District heating is a technology for distributing centrally produced heat for space heating and sanitary hot-water generation for residential and commercial uses. The objectives are to identify which subsystems and components of a district heating grid are the main contributors to the overall impact of the infrastructure; and provide environmentally oriented design strategies for the future eco-redesign of these kinds of infrastructures. This paper performs a life-cycle assessment (LCA) to determine the environmental impacts of a district heating infrastructure in an urban neighbourhood context. The analysis covers seven subsystems (power plant, main grid, auxiliary components of the main grid, trench works, service pipes, buildings and dwellings) and twelve standard components. The results for the subsystems show that the sources of impact are not particularly located in the main grid (less than 7.1% contribution in all impact categories), which is the focus of attention in the literature, but in the power plants and dwelling components.
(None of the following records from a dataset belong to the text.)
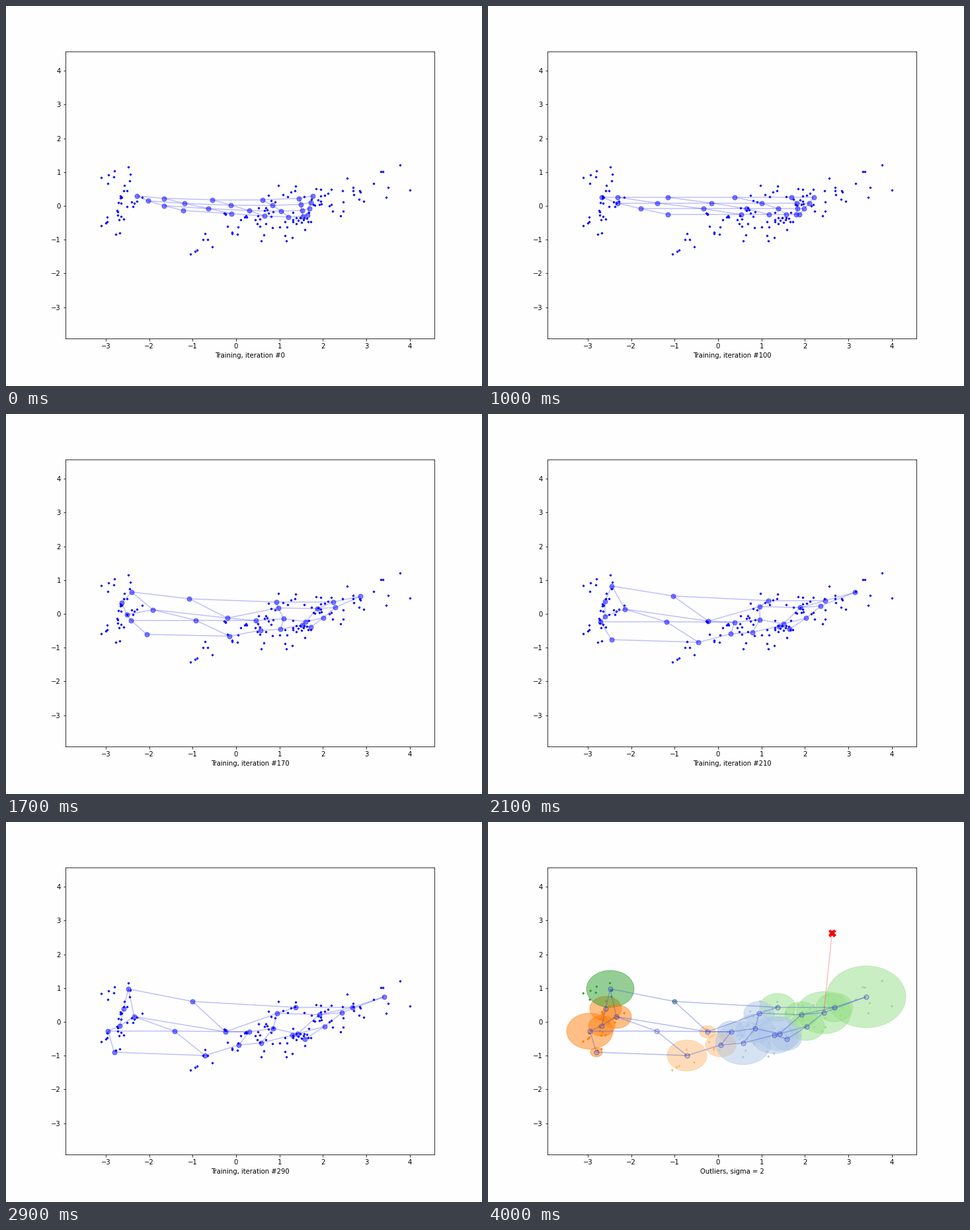
Write a matplotlib script that moves like this. It is 720 by 576 pixels and loops after 7.1 s.

```python
import numpy as np
import matplotlib.pyplot as plt
from matplotlib.animation import FuncAnimation
from matplotlib.collections import LineCollection
from matplotlib.patches import Circle

plt.rcParams.update({"font.family": "DejaVu Sans", "font.size": 10})

ROWS, COLS = 4, 6
TRAIN_FRAMES, LINK_STEPS, TOTAL_FRAMES = 30, 10, 71
ITERATIONS_PER_FRAME = 10
UNFOLD_START, UNFOLD_END = 100, 290
LIMITS = (-3.925, 4.565)
WIDTH, HEIGHT = 720, 576
ORIGIN = np.array([347.96, 302.96])
SCALE = np.array([65.72, -51.22])  # pixels per data unit
OUTLIER, WINNER = np.array([520.3, 168.4]), 11
PAPER = "#fefefe"

# Trained map: x, y and reach of each node in pixels, row by row.
TRAINED = np.array([
    (178, 283, 24), (185, 253, 36), (282, 272, 3),
    (438, 281, 27), (524, 281, 28), (572, 265, 60),
    (172, 309, 20), (194, 295, 23), (332, 318, 12),
    (410, 290, 23), (474, 292, 25), (508, 289, 41),
    (154, 317, 35), (255, 317, 0), (368, 318, 21),
    (404, 313, 28), (441, 321, 33), (482, 310, 27),
    (164, 349, 9), (301, 354, 30), (352, 338, 23),
    (386, 335, 42), (433, 323, 36), (452, 329, 22)])
FINAL, REACH = TRAINED[:, :2], TRAINED[:, 2]
PALETTE = {"O": "#ff7f0e", "o": "#ffbb78", "G": "#2ca02c",
           "g": "#98df8a", "b": "#aec7e8"}
COLORS = [PALETTE[c] for c in "OGGggg" "OOobgg" "OObbbg" "Ooobbb"]

# Shape of the still folded sheet at iterations 0, 40 and 100.
SHEET_TIMES = (0, 40, 100)
SHEET = dict(left=(198, 190, 172), spread=(70, 84, 100),
             right=(464, 484, 493), taper=(8, 32, 22),
             bend_top=(1.6, 1.0, 2.2), bend_bottom=(0.8, 0.85, 0.5),
             top=(288, 304, 290), drop=(22, 16, 26),
             fade=(-0.3, 0.6, 0), bow=(6, 1, 0))

index = np.arange(ROWS * COLS).reshape(ROWS, COLS)
edges = ([(a, b) for row in index for a, b in zip(row, row[1:])]
         + [(a, b) for col in index.T for a, b in zip(col, col[1:])])
v, u = (g.ravel() for g in np.meshgrid(np.linspace(0, 1, ROWS),
                                       np.linspace(0, 1, COLS), indexing="ij"))


def to_data(points):
    return (points - ORIGIN) / SCALE


def folded_sheet(iteration):
    p = {name: np.interp(iteration, SHEET_TIMES, values)
         for name, values in SHEET.items()}
    left = p["left"] + p["spread"] * v ** 1.3
    right = p["right"] - p["taper"] * v
    bend = p["bend_top"] * (p["bend_bottom"] / p["bend_top"]) ** v
    x = left + (right - left) * np.sin(np.pi / 2 * u) ** bend
    y = (p["top"] + p["drop"] * v * (1 - p["fade"] * u)
         + p["bow"] * np.sin(np.pi * u))
    return np.column_stack([x, y])


def pose_at(iteration):
    progress = (iteration - UNFOLD_START) / (UNFOLD_END - UNFOLD_START)
    weight = np.sin(np.pi / 2 * np.clip(progress, 0, 1))
    sheet = folded_sheet(iteration)
    return to_data(sheet + weight * (FINAL - sheet))


# Samples gather around each node within its reach.
rng = np.random.default_rng(7)
counts = np.where(REACH > 5, np.minimum(REACH // 4, 8), 0)
owners = np.repeat(np.arange(ROWS * COLS), counts)
offsets = rng.normal(0, 0.45, (len(owners), 2)) * REACH[owners, None]
samples = to_data(FINAL[owners] + offsets * [1, SCALE[1] / SCALE[0]])
sample_colors = [COLORS[k] for k in owners]

fig = plt.figure(figsize=(WIDTH / 72, HEIGHT / 72), dpi=72, facecolor=PAPER)
ax = fig.add_axes([0.125, 0.125, 0.775, 0.755], facecolor=PAPER)
ax.set(xlim=LIMITS, ylim=LIMITS, xticks=range(-3, 5), yticks=range(-3, 5))
caption = fig.text(369 / WIDTH, 43 / HEIGHT, "", ha="center", va="baseline")

final_nodes = to_data(FINAL)
dots = ax.scatter(*samples.T, s=4, marker="D", linewidths=1, zorder=1)
mesh = LineCollection([], linewidths=1.5, zorder=3)
ax.add_collection(mesh)
nodes = ax.scatter(*final_nodes.T, s=49, linewidths=1, zorder=4)
regions = [ax.add_patch(Circle(center, reach / SCALE[0], color=color,
                               alpha=0.5, lw=1, zorder=2))
           for center, reach, color in zip(final_nodes, REACH, COLORS) if reach]
cross = to_data(OUTLIER)
link, = ax.plot([], [], color="red", alpha=0.25, lw=1.5, zorder=5)
mark, = ax.plot(*cross, "X", color="red", ms=11, mew=0.5, zorder=6)


def draw(frame):
    training = frame < TRAIN_FRAMES
    iteration = frame * ITERATIONS_PER_FRAME
    position = pose_at(iteration)
    nodes.set_offsets(position)
    mesh.set_segments([position[[a, b]] for a, b in edges])
    for artist in (*regions, link, mark):
        artist.set_visible(not training)

    if training:
        caption.set_text(f"Training, iteration #{iteration}")
        dots.set_color("blue")
        mesh.set_color((0, 0, 1, 0.25))
        nodes.set_color((0, 0, 1, 0.5))
    else:
        caption.set_text("Outliers, sigma = 2")
        dots.set_color(sample_colors)
        mesh.set_color((0.25, 0.35, 0.88, 0.4))
        nodes.set_facecolor((0, 0, 1, 0.15))
        nodes.set_edgecolor((0.2, 0.2, 0.6, 0.55))
        grown = min((frame - TRAIN_FRAMES) / LINK_STEPS, 1)
        tip = cross + grown * (final_nodes[WINNER] - cross)
        link.set_data(*zip(cross, tip))
    return []


animation = FuncAnimation(fig, draw, frames=TOTAL_FRAMES, interval=100,
                          init_func=lambda: draw(0), repeat=True, repeat_delay=0)
plt.show()
```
These two subsystems together contribute from 40% to 92% to the overall impact depending on the impact categories. Concerning the components, only a reduced number are responsible for the majority of the environmental impact. This facilitates identifying effective strategies for the redesign of the infrastructure. © 2009 Elsevier Ltd. All rights reserved.
- Civil engineering
- Urban planning